**Recorded information:**
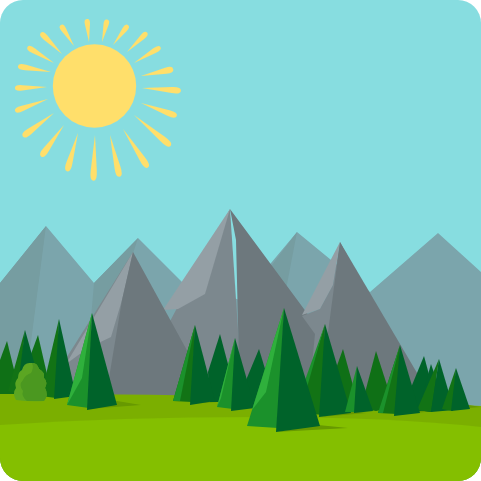
<!DOCTYPE html>
<html lang="en">
<head>
<meta charset="utf-8">
<title>Mountain meadow</title>
<style>
:root {
  --sky: #87dde0;
  --sun: #ffdf6b;
  --far-light: #7ba5ac;
  --far-dark: #769da1;
  --rock-light: #949fa5;
  --rock-mid: #7c888e;
  --rock-dark: #6d787d;
  --meadow: #84bf00;
  --meadow-back: #7baf00;
  --shadow: #679900;
  --fir-bright: #2fb03c;
  --fir: #1b912b;
  --fir-deep: #127315;
  --fir-dark: #00632a;
  --fir-far: #0f7016;
  --bush: #5ba622;
  --bush-dark: #4b9820;
}
html, body { margin: 0; background: #fff; overflow: hidden; }
svg { display: block; width: 481px; height: 481px; }
.sun { fill: var(--sun); }
.far-light { fill: var(--far-light); }
.far-dark { fill: var(--far-dark); }
.rock-light { fill: var(--rock-light); }
.rock-mid { fill: var(--rock-mid); }
.rock-dark { fill: var(--rock-dark); }
.bright { fill: var(--fir-bright); }
.lit { fill: var(--fir); }
.deep { fill: var(--fir-deep); }
.dark { fill: var(--fir-dark); }
.far-fir { fill: var(--fir-far); }
.shadow { fill: var(--shadow); }
</style>
</head>
<body>
<svg viewBox="0 0 481 481" role="img" aria-label="Sunny meadow with fir trees in front of grey mountains">
  <defs>
    <clipPath id="card"><rect width="481" height="481" rx="23"/></clipPath>
    <path id="ray" d="M0 0L-3 -23Q-4 -30 0 -30Q4 -30 3 -23Z"/>
  </defs>
  <g clip-path="url(#card)">
    <rect width="481" height="481" fill="var(--sky)"/>

    <g class="sun" id="sun">
      <circle cx="94.500" cy="86" r="41.700"/>
      <use href="#ray" transform="translate(89 42) rotate(-5) scale(.85 .77)"/>
      <use href="#ray" transform="translate(102 42) rotate(13) scale(.85 .77)"/>
      <use href="#ray" transform="translate(113 45) rotate(37) scale(.85 .83)"/>
      <use href="#ray" transform="translate(127 52) rotate(46) scale(.85 .93)"/>
      <use href="#ray" transform="translate(134 63) rotate(59) scale(.85 1.03)"/>
      <use href="#ray" transform="translate(141 76) rotate(78) scale(1 1.1)"/>
      <use href="#ray" transform="translate(142 88) rotate(94) scale(1 1.3)"/>
      <use href="#ray" transform="translate(141 103) rotate(110) scale(1 1.27)"/>
      <use href="#ray" transform="translate(134 115) rotate(130) scale(1 1.6)"/>
      <use href="#ray" transform="translate(123 129) rotate(147) scale(1 1.53)"/>
      <use href="#ray" transform="translate(110 135) rotate(167) scale(1 1.43)"/>
      <use href="#ray" transform="translate(95 135) rotate(182) scale(1 1.53)"/>
      <use href="#ray" transform="translate(78 133) rotate(196) scale(1 1.33)"/>
      <use href="#ray" transform="translate(64 125) rotate(216) scale(1 1.3)"/>
      <use href="#ray" transform="translate(54 113) rotate(233) scale(1 1.3)"/>
      <use href="#ray" transform="translate(48 99) rotate(250) scale(.9 1.17)"/>
      <use href="#ray" transform="translate(47 87) rotate(268) scale(.9 1.07)"/>
      <use href="#ray" transform="translate(51 72) rotate(280) scale(.9 1.12)"/>
      <use href="#ray" transform="translate(54 63) rotate(301) scale(.9 1.03)"/>
      <use href="#ray" transform="translate(62 54) rotate(315) scale(.9 1)"/>
      <use href="#ray" transform="translate(74 46) rotate(328) scale(.85 .83)"/>
    </g>

    <g id="far-mountains">
      <polygon class="far-light" points="0,283 46,226 94,283 138,238 182,282 240,300 297,232 370,292 438,233 481,272 481,412 0,412"/>
      <polygon class="far-dark" points="0,283 46,226 30,350 30,400 0,400"/>
      <polygon class="far-dark" points="94,283 138,238 126,275 90,330"/>
      <polygon class="far-dark" points="262,278 297,232 284,300"/>
    </g>

    <g id="near-mountains">
      <polygon class="rock-mid" points="230,209 130,396 242,405 240,360"/>
      <polygon class="rock-light" points="230,209 163,310 178,309 205,294"/>
      <polygon class="rock-dark" points="230,209 236,240 240,405 375,405"/>
      <polygon class="rock-light" points="340,242 302,315 320,309 333,285"/>
      <polygon class="rock-mid" points="340,242 333,285 320,309 302,316 315,334 308,405 428,405"/>
      <polygon class="rock-dark" points="340,242 327,340 330,405 424,405 420,378"/>
      <polygon class="rock-mid" points="133,252 60,368 50,396 125,396"/>
      <polygon class="rock-light" points="133,252 66,364 88,348 111,337 122,300"/>
      <polygon class="rock-dark" points="133,252 122,300 106,396 212,396"/>
    </g>

    <g id="meadow">
      <path fill="var(--meadow-back)" d="M0 394Q250 393 481 406V481H0Z"/>
      <path fill="var(--meadow)" d="M0 425Q120 417 260 417Q390 417 481 427V481H0Z"/>
    </g>

    <g class="shadow" id="tree-shadows">
      <polygon points="88,409 117,401 141,405"/>
      <polygon points="190,404 215,400 232,401"/>
      <polygon points="276,432 318,425 348,428"/>
      <polygon points="320,417 350,411 367,413"/>
      <polygon points="395,415 420,411 436,411"/>
      <polygon points="432,411 468,405 481,407"/>
    </g>

    <g id="back-firs">
      <polygon class="far-fir" points="7,341 0,360 0,394 20,394"/>
      <polygon class="far-fir" points="38,335 25,370 24,394 52,396"/>
      <polygon class="deep" points="25,330 8,391 19,394"/>
      <polygon class="dark" points="25,330 17,394 43,394"/>
      <polygon class="deep" points="59,319 41,396 56,398"/>
      <polygon class="dark" points="59,319 54,399 76,396"/>
      <polygon class="dark" points="220,334 208,372 210,402 238,402"/>
      <polygon class="dark" points="259,349 244,385 250,407 275,402"/>
      <polygon class="far-fir" points="343,349 330,385 332,412 360,411"/>
      <polygon class="far-fir" points="376,351 361,408 376,411 394,407"/>
      <polygon class="dark" points="424,356 410,390 414,412 438,408"/>
      <polygon class="dark" points="431,364 418,410 431,412 445,405"/>
      <polygon class="deep" points="439,359 417,410 431,412"/>
      <polygon class="dark" points="439,359 431,412 454,410"/>
      <polygon class="deep" points="456,368 442,409 453,411"/>
      <polygon class="dark" points="456,368 451,411 470,409"/>
    </g>

    <g id="bush">
      <path fill="var(--bush)" d="M16 400Q12 393 16 388Q14 382 18 378Q18 372 22 370Q24 362 31 363Q37 362 39 369Q45 372 44 378Q48 382 45 388Q49 395 44 401Q30 402 16 400Z"/>
      <path fill="var(--bush-dark)" d="M32 363Q37 362 39 369Q45 372 44 378Q48 382 45 388Q49 395 44 401L27 401Q21 396 23 391Q18 385 23 380Q25 375 31 373Q34 368 32 363Z"/>
    </g>

    <g id="middle-firs">
      <polygon class="deep" points="195,325 173,401 192,402"/>
      <polygon class="lit" points="195,325 173,401 180,401"/>
      <polygon class="dark" points="195,325 190,405 215,401"/>
      <polygon class="lit" points="235,338 217,407 233,409"/>
      <polygon class="bright" points="235,338 217,407 221,398"/>
      <polygon class="dark" points="235,338 231,411 255,408"/>
      <polygon class="deep" points="325,324 298,412 322,415"/>
      <polygon class="lit" points="325,324 298,400 300,412"/>
      <polygon class="dark" points="325,324 319,417 351,413"/>
      <polygon class="lit" points="357,366 345,412 356,412"/>
      <polygon class="dark" points="357,366 354,413 373,411"/>
      <polygon class="deep" points="400,345 378,413 397,414"/>
      <polygon class="lit" points="400,345 378,413 383,413"/>
      <polygon class="dark" points="400,345 394,416 420,413"/>
    </g>

    <g id="front-firs">
      <polygon class="lit" points="92,313 67,405 89,408"/>
      <polygon class="bright" points="92,313 67,405 82,378"/>
      <polygon class="dark" points="92,313 87,410 117,405"/>
      <polygon class="lit" points="284,308 247,426 278,428"/>
      <polygon class="bright" points="284,308 252,410 266,392"/>
      <polygon class="dark" points="284,308 276,432 320,426"/>
    </g>
  </g>
</svg>
</body>
</html>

**Task prompt:**
Copy every line that contains "rect" from the listing above.

**Task answer:**
    <clipPath id="card"><rect width="481" height="481" rx="23"/></clipPath>
    <rect width="481" height="481" fill="var(--sky)"/>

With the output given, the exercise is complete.